__What you have to do__: In the data that follows, every line containing the word "zigzag" should be returned.

- Opening Delimiter -

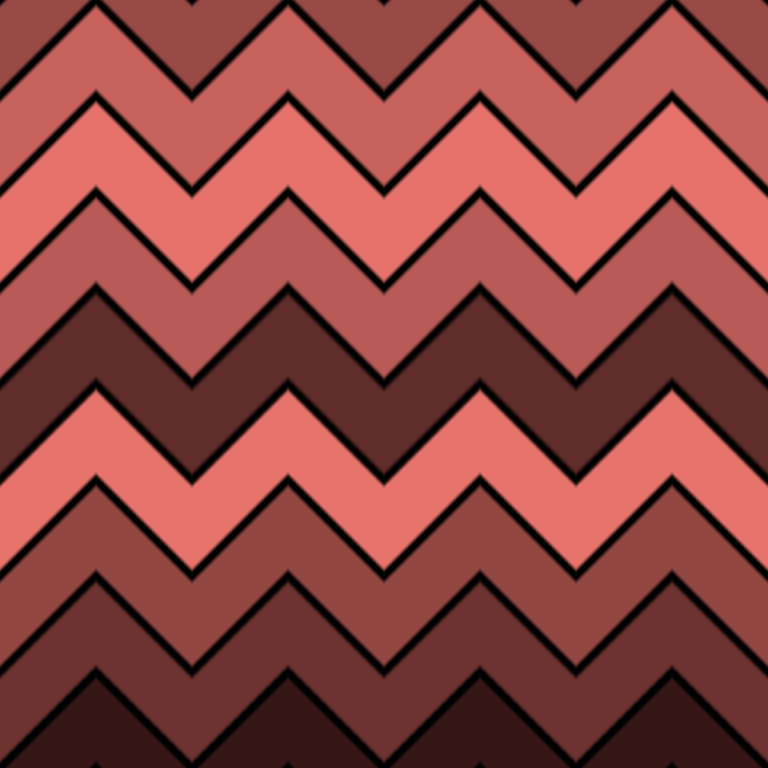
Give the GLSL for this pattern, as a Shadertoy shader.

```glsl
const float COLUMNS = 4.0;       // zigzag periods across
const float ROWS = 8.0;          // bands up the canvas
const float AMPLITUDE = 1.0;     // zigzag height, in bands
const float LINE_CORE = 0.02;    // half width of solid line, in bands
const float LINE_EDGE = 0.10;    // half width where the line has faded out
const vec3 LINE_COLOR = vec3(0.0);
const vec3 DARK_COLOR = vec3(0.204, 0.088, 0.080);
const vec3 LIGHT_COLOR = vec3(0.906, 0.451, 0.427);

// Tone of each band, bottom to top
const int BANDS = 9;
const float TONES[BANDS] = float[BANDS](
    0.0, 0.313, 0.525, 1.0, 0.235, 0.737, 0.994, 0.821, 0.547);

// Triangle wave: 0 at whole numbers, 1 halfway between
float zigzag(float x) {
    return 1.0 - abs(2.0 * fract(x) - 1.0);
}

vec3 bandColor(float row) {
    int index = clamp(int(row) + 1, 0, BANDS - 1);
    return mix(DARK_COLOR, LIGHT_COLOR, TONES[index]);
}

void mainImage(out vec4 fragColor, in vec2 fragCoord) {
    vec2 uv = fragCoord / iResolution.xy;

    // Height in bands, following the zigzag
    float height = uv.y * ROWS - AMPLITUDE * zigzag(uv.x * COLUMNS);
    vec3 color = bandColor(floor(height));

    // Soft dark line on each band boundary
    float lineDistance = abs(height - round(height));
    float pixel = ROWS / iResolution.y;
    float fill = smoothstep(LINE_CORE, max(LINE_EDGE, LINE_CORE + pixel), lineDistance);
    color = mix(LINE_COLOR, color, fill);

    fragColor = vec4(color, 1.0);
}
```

- Closing Delimiter -

__Output__:
const float COLUMNS = 4.0;       // zigzag periods across
const float AMPLITUDE = 1.0;     // zigzag height, in bands
float zigzag(float x) {
    // Height in bands, following the zigzag
    float height = uv.y * ROWS - AMPLITUDE * zigzag(uv.x * COLUMNS);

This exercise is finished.